You don’t have to take my word for it. QE doesn’t work and it never has. That’s not just my assessment, pull out any chart of interest rates for wherever gets the misfortune of having been wasted with one of these LSAP’s. If none handy, then just read what officials and central bankers write about their own programs (or those of their close and affectionate counterparts).

After nearly a decade of Abenomics in Japan, the latest Japanese Prime Minister Fumio Kishida is publicly expressing his desire to move on from it. Run away at all speed. Of its purported three arrows, the Bank of Japan’s QQE was by far its biggest – in theory. So much “money printing”, even Paul Krugman had been impressed.

In practice, it always ends up with something different. Kishida is only somewhat guarded in his criticism, unusual for Japanese politicians particularly from the same party (Abe resigned a year ago for “health reasons”). Speaking with the Financial Times just last week, the new leader wants little to do with QQE and the rest, because it worked out well?


Japan’s new prime minister has pledged to move the country away from neoliberalism as he lambasted his own party’s failure to deliver broad-based growth under the Abenomics programme that defined the economy for almost a decade…Kishida stressed his new economic approach — involving tax incentives for companies to raise wages and pay increases for nurses and care workers — would attempt to reverse the failures of the “trickle-down” theories and market-led reforms that have guided Japanese policymaking from the mid-2000s.

Kishida claims QQE and Abenomics achieved something for the real economy, though not much “trickled down” beyond certainly stocks moving up, leaving the vast majority with questions. Where’s the full recovery inflation, he didn’t need to ask.

QE is thought to work in a combination of the three ways money would influence if money was to be introduced: portfolio rebalancing, lowering interest rates, and emotional manipulation. The first, rebalancing, refers to buying bonds or other assets from banks forcing them to replace what was purchased by the central bank with other risky activities, in particular lending.

Nope. Japan is the perfect, absolutely perfect example of how this channel consistently fails (though US and European banks are no slouches when destroying the rebalancing theory, either).

How about interest rates? Nothing here, either. Again, just pull out a rate chart in any jurisdiction where QE bond buying is active and then not. More often than not, yields behave in the opposite way from how they “should.”

The market, not QE, always sets rates no matter how many bonds are purchased by the central bank for however long. Low interest rates don’t even mean what the theory proposes (interest rate fallacy).

Sentiment? Nothing here, either. A recent screed written up at the Federal Reserve Bank of New York, flagged expertly by Emil Kalinowski, simply categorizes and attempts to compartmentalize what we already know.
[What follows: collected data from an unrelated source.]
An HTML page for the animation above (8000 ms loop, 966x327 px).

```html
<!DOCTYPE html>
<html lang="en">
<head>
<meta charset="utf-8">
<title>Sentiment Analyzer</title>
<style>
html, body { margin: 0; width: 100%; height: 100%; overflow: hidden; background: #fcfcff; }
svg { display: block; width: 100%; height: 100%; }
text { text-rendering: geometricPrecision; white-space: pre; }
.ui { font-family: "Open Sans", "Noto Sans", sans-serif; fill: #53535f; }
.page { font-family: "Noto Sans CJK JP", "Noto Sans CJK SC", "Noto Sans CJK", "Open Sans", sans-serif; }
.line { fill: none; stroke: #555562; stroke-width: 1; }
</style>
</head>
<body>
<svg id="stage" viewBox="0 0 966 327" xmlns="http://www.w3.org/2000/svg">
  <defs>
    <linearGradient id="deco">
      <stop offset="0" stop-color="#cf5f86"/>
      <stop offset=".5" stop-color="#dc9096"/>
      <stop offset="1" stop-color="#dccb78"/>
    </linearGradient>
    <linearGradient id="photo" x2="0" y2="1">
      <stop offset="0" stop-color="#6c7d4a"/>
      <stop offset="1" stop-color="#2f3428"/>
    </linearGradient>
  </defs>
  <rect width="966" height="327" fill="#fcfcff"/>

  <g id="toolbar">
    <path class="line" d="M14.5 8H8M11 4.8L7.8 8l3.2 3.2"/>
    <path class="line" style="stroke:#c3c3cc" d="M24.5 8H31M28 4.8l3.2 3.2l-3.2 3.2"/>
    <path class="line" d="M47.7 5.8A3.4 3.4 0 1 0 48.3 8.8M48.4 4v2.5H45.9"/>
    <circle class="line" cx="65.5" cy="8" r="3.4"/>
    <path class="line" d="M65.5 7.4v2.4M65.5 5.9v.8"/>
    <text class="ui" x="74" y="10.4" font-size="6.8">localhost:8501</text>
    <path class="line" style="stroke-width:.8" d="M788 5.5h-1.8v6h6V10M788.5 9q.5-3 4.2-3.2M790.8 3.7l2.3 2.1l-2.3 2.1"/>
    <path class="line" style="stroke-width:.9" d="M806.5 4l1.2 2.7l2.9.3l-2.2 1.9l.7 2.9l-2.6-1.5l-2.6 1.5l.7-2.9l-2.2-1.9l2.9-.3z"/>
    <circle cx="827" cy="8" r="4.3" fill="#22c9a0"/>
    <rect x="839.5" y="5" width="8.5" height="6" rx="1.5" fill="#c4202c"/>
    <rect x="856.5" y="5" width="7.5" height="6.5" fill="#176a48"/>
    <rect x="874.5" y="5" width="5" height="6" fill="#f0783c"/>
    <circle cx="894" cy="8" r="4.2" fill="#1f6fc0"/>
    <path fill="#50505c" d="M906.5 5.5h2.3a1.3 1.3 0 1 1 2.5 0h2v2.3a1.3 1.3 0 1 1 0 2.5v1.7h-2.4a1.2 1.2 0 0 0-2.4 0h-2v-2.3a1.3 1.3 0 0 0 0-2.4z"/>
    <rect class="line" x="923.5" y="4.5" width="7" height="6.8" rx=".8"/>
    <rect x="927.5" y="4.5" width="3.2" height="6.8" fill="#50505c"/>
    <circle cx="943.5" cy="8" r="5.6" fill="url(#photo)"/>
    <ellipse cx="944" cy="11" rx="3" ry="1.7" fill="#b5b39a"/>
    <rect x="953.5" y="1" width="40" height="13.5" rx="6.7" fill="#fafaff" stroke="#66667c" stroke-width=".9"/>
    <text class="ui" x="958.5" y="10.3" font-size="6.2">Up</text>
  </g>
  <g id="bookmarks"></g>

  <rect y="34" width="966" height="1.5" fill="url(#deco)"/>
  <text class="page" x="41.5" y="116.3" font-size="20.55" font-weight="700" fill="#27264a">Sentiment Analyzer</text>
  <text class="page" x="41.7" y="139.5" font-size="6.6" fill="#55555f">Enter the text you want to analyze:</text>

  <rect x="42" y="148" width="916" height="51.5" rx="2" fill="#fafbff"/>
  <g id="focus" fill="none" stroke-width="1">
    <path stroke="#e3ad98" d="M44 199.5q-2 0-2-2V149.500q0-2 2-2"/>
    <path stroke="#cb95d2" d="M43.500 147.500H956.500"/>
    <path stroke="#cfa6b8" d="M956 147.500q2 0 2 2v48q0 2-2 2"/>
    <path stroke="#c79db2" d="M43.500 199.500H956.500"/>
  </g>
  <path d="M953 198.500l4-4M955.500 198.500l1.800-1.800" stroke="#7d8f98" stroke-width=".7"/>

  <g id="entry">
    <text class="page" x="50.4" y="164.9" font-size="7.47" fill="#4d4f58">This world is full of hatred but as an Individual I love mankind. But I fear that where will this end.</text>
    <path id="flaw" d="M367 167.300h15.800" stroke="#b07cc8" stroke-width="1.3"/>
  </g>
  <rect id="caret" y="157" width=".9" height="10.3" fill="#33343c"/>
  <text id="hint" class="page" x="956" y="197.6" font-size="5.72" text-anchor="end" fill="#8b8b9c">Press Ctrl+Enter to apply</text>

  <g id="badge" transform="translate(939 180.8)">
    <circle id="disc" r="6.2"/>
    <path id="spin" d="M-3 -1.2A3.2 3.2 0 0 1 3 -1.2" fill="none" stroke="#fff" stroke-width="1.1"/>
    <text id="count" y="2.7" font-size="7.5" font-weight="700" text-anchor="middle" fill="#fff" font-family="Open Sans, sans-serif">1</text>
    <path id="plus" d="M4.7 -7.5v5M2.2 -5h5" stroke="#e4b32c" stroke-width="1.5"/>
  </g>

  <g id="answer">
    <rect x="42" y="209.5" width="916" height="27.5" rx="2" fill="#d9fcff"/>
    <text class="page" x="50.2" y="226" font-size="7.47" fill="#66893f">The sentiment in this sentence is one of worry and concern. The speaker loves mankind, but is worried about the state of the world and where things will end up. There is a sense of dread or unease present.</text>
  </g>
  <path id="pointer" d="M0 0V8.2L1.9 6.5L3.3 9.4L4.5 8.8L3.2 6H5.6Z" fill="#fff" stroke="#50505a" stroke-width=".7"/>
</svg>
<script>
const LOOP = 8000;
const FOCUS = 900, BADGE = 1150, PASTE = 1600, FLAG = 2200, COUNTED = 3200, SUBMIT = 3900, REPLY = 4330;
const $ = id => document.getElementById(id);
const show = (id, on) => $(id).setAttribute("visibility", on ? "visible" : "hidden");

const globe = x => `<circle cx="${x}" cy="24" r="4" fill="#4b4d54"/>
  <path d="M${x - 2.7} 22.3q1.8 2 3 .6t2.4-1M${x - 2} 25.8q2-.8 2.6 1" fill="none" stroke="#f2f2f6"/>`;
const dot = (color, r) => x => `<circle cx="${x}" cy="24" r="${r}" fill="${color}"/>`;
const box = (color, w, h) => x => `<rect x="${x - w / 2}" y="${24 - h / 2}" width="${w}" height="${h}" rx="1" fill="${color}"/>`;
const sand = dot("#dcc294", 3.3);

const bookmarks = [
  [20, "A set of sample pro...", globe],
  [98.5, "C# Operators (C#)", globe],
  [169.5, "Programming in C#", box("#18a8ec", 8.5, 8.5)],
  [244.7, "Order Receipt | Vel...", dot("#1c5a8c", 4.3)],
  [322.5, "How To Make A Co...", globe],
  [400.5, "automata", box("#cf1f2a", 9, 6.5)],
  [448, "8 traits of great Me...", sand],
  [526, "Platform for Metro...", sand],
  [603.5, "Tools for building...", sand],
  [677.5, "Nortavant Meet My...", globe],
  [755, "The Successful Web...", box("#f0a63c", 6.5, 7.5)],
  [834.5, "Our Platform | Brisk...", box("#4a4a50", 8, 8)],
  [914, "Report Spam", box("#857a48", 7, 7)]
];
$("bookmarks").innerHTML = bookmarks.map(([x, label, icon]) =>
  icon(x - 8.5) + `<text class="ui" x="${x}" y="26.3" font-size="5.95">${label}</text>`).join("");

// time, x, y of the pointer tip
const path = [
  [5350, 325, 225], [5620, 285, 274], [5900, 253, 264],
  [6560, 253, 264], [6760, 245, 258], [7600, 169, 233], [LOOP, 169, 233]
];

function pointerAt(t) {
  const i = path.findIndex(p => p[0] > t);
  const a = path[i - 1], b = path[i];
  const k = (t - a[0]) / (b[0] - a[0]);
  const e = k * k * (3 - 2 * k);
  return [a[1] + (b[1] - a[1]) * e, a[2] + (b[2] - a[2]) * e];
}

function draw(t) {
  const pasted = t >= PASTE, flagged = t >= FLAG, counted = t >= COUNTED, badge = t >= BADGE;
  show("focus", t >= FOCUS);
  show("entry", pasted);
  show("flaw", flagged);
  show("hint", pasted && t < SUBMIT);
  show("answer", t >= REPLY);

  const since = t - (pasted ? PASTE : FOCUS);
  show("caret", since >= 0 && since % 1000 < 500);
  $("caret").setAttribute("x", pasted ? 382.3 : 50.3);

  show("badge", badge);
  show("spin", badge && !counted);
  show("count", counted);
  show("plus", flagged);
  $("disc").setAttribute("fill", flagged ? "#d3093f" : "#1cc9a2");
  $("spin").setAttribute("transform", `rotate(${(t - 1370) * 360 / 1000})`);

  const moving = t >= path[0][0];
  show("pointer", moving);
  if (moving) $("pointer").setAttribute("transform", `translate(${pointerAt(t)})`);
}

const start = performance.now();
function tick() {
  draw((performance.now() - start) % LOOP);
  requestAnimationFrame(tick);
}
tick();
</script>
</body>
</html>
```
Most notably, we find that the view that large-scale purchases of sovereign debt cause unmanageable inflationary pressures is not supported by the experiences of foreign advanced economies. As a matter of fact, despite the extent and duration of the quantitative easing programs in those economies, central banks faced challenges in achieving their inflation objectives.

Translation: don’t worry about 1970’s style Great Inflation beginning 2022, whenever central banks do QE no matter how big or how long these things can barely if ever achieve even small levels of inflation.

The data and evidence overwhelming, central bankers themselves and now politicians having to concede on all three grounds.

Where I can help is in deconstructing how and why QE fails. It begins with a fatal conceit (same FRBNY post):

Specifically, does rapid central bank money creation resulting from large-scale purchases of government securities fuel inflationary spending by households and firms?

There’s a single word buried in that question which just doesn’t belong.

Friedman said and history proves it over and over: inflation is always and everywhere a monetary phenomenon. QE doesn’t ever lead to inflation (or much by way of growth), it can’t even achieve tangible action through even a single of its channels, therefore…

We can safely eliminate central bank “money printing” from the “inflation” of 2021, and you don’t have to take my word for it. Expect these types of refutations to increase in number and noise (it only took twenty years).

This can only mean consumer prices this year have been affected by non-inflation factors, such as these. And if it is non-economic, non-monetary, it isn’t inflation therefore it can’t continue nor spiral into some Great Inflation 2.0 or, for some, Weimar 2.0 and the long-predicted dollar wipeout.

On the contrary, the world’s real money is – right now – being unusually unambiguous about something else entirely.